At a time when healthcare dominates the national news, Midwestern University in Glendale and John C. Lincoln Hospitals, Phoenix, are working together to augment local medical resources by creating a general surgery training program for osteopathic medical school graduates.
The new osteopathic general surgery residency program, accredited by the American Osteopathic Association, was jointly developed by Midwestern and John C. Lincoln. The program was approved for two residents to begin each year, for a total of 10 residents in the program.
Residents will be trained at both John C. Lincoln North Mountain Hospital, 250 East Dunlap, Phoenix, and John C. Lincoln Deer Valley Hospital, 19829 N. 27th Ave., Phoenix. John C. Lincoln Hospitals are not-for-profit acute care community medical centers that have been nationally recognized for their quality of patient care and medical technology.

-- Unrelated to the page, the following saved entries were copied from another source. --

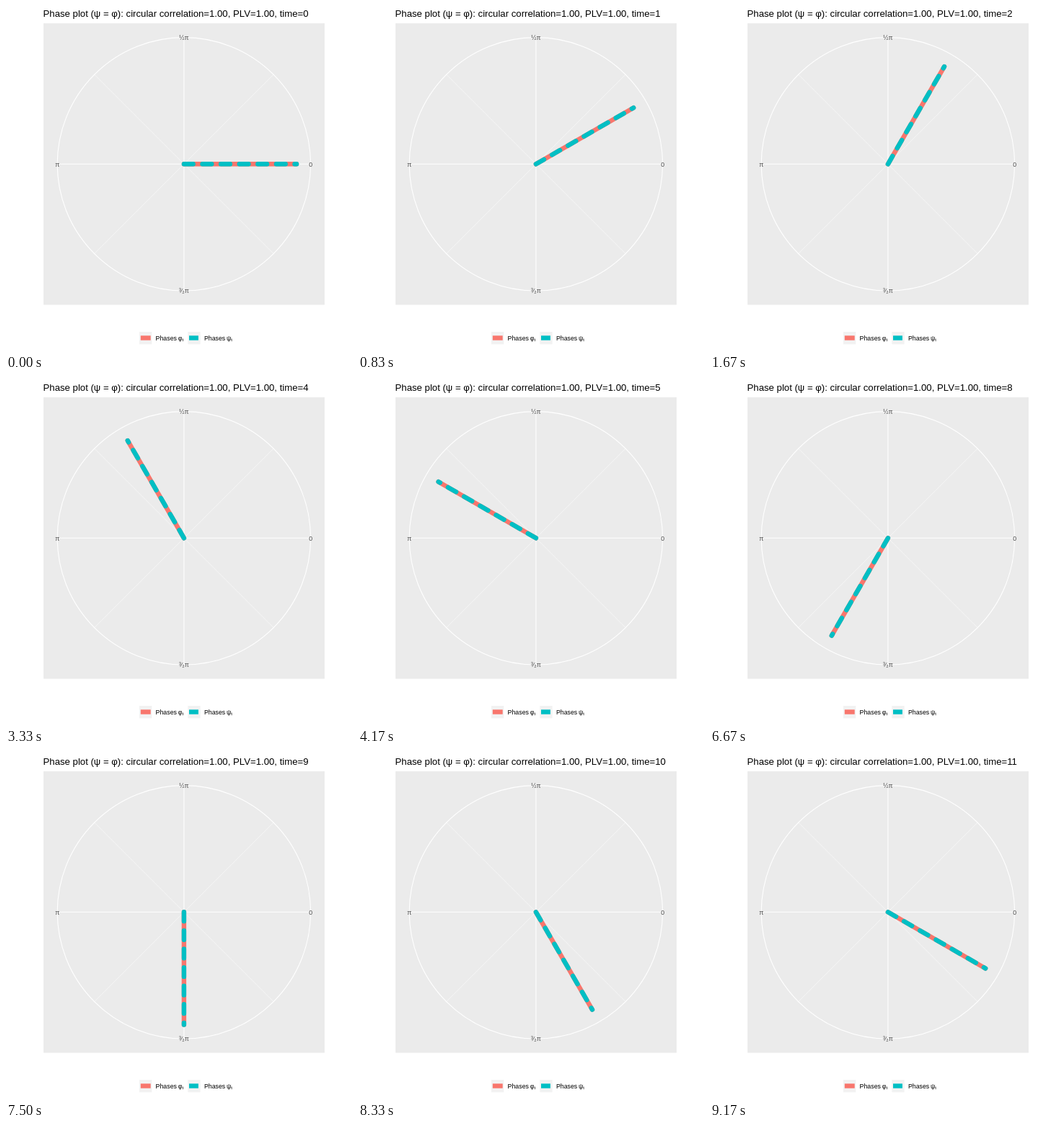
An HTML page that plays this animation: 480x480 px, repeating every 10000 ms.

```html
<!DOCTYPE html>
<html lang="en">
<head>
<meta charset="utf-8">
<title>Phase plot</title>
<style>
  html, body { margin: 0; width: 100%; height: 100%; overflow: hidden; background: #fff; }
  svg { display: block; width: 100%; height: 100%; }
  text { font-family: "Liberation Sans", Arial, sans-serif; font-size: 8.8px; }
  .title { font-size: 13.2px; }
  .axis { fill: #4d4d4d; text-anchor: middle; }
  .sub { font-size: 6.2px; }
  .grid { fill: none; stroke: #fff; stroke-width: 1.07; }
  .minor { stroke-width: .53; }
  .phi { stroke: #f8766d; }
  .psi { stroke: #00bfc4; }
  .arm, .key { stroke-width: 6.4; }
  .arm { stroke-linecap: round; }
  .arm.psi { stroke-dasharray: 12.8; }
</style>
</head>
<body>
<svg viewBox="0 0 480 480">
  <text id="title" class="title" x="51.5" y="15.2"></text>
  <rect x="52" y="24" width="390" height="390.5" fill="#ebebeb"/>

  <g transform="translate(246.9 219.3)">
    <path class="grid minor" d="M-124.2-124.2 124.2 124.2M-124.2 124.2 124.2-124.2"/>
    <path class="grid" d="M-175.7 0H175.7M0-175.7V175.7"/>
    <circle class="grid" r="175.7"/>
    <g id="arms">
      <path class="arm phi" d="M0 0H156.2"/>
      <path class="arm psi" d="M0 0H156.2"/>
    </g>
    <g class="axis">
      <text x="175.7" y="3.2">0</text>
      <text x="0" y="-172.5">½π</text>
      <text x="-175.7" y="3.2">π</text>
      <text x="0" y="178.9">³⁄₂π</text>
    </g>
  </g>

  <g fill="#f2f2f2">
    <rect x="185" y="452" width="17.3" height="17.3"/>
    <rect x="252.3" y="452" width="17.3" height="17.3"/>
  </g>
  <path class="key phi" d="M186.8 460.5h13.9"/>
  <path class="key psi" d="M254 460.5h12.9"/>
  <text y="463.7"><tspan x="207.6">Phases</tspan><tspan x="238.7">φ</tspan><tspan class="sub" x="244.6" dy="1.5">t</tspan></text>
  <text y="463.7"><tspan x="274.9">Phases</tspan><tspan x="306">ψ</tspan><tspan class="sub" x="312.2" dy="1.5">t</tspan></text>
</svg>
<script>
  const LOOP = 10000, STEPS = 12;
  const title = document.getElementById("title");
  const arms = document.getElementById("arms");

  // Step changes fall on whole hundredths of a second.
  const startOf = k => Math.round(k * LOOP / STEPS / 10) * 10;

  function stepAt(ms) {
    const next = Math.floor(ms * STEPS / LOOP) + 1;
    return startOf(next) <= ms ? next : next - 1;
  }

  let shown = -1;
  function draw(ms) {
    const step = stepAt(ms % LOOP);
    if (step === shown) return;
    shown = step;
    title.textContent = `Phase plot (ψ = φ): circular correlation=1.00, PLV=1.00, time=${step}`;
    arms.setAttribute("transform", `rotate(${-step * 360 / STEPS})`);
  }

  const begin = performance.now();
  function tick() {
    draw(performance.now() - begin);
    requestAnimationFrame(tick);
  }
  tick();
</script>
</body>
</html>
```
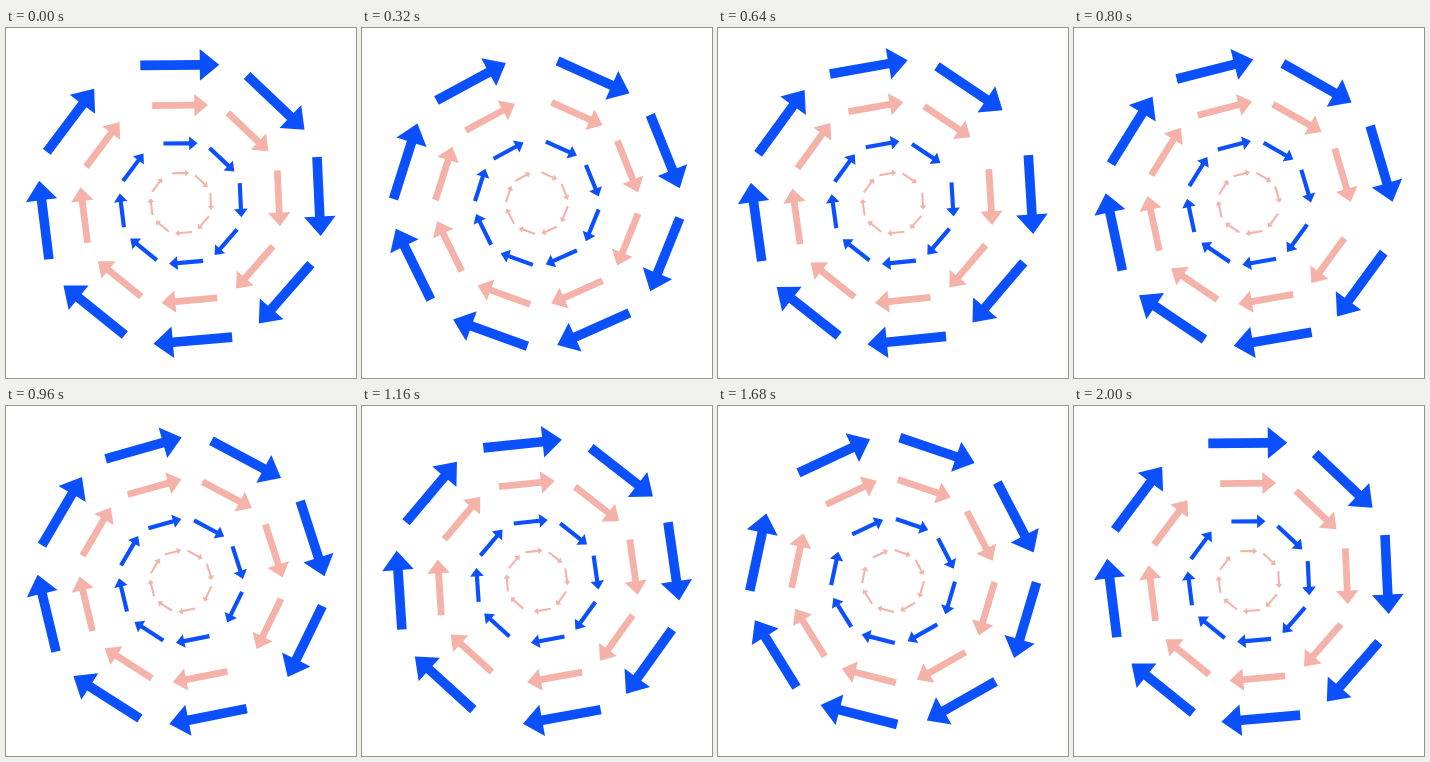
Write an HTML page that moves like this. It is 350 by 350 pixels and loops after 2080 ms.

```html
<!DOCTYPE html>
<html lang="en">
<head>
<meta charset="utf-8">
<title>Rotating arrow rings</title>
<style>
  html, body { margin: 0; height: 100%; overflow: hidden; background: #fff; }
  svg { display: block; width: 100%; height: 100%; }
</style>
</head>
<body>
<svg viewBox="0 0 350 350"><g id="wheel"></g></svg>
<script>
const BLUE = '#0b50ff', PINK = '#f4b2a8';
const RADIUS = 138, COUNT = 8, SPACING = 43.9, START = -0.5;
const STEP = 40, SPIN = 2000, LOOP = 2080;
const ARROW = 'M-39.5-4.8H20V-15.8L39.5 0 20 15.8V4.8H-39.5Z';
const rings = [[1, BLUE], [0.708, PINK], [0.432, BLUE], [0.216, PINK]];
const wheel = document.getElementById('wheel');

function ring([scale, color]) {
  let arrows = '';
  for (let i = 0; i < COUNT; i++) {
    arrows += `<path d="${ARROW}" transform="rotate(${START + i * SPACING}) translate(0 ${-RADIUS})"/>`;
  }
  return `<g fill="${color}" transform="scale(${scale})">${arrows}</g>`;
}

wheel.innerHTML = rings.map(ring).join('');

// One eased turn per loop, stepped at 25 frames per second
function draw() {
  const time = Math.floor(performance.now() % LOOP / STEP) * STEP;
  const u = Math.min(time / SPIN, 1);
  const angle = 360 * u * u * (3 - 2 * u);
  wheel.setAttribute('transform', `translate(175 175) rotate(${angle})`);
  requestAnimationFrame(draw);
}
draw();
</script>
</body>
</html>
```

“Midwestern University is committed to the development of quality postdoctoral residency programs in the State of Arizona and around the country,” said Kathleen H. Goeppinger, Ph.D., President and Chief Executive Officer of Midwestern University. “Our mission is to provide our communities with well-trained physicians and other much-needed healthcare providers both now and in the future.”
“John C. Lincoln brings a vast array of surgical experience to this program,” noted Alicia Mangram, M.D., FACS, Medical Director of the Level 1 Trauma Services program at John C. Lincoln North Mountain Hospital and Program Director of the new General Surgery Residency Program. “We have 20 general surgeons who will be associated with the residency program with experience in trauma surgery, advanced laparoscopic, and robotic procedures.”
Projected physician shortages have made establishing new Arizona-based osteopathic surgical residency opportunities a top priority for Midwestern University’s Arizona College of Osteopathic Medicine (AZCOM) and the University’s Osteopathic Postdoctoral Training Institute (MWU/OPTI). According to Midwestern statistics, 97 percent of Arizona-native AZCOM students who receive postdoctoral training in-state remain in Arizona to practice, reducing the state’s physician shortage.
Any graduate of an accredited osteopathic medical school may apply to participate in the surgical residency program, Dr. Mangram explained. Residents selected to participate in the program will complete training in basic general surgery, advanced laparoscopic, robotic, colorectal, trauma, surgical critical care, endoscopy, vascular, and cardiothoracic procedures. Training in burns and pediatrics will be provided offsite.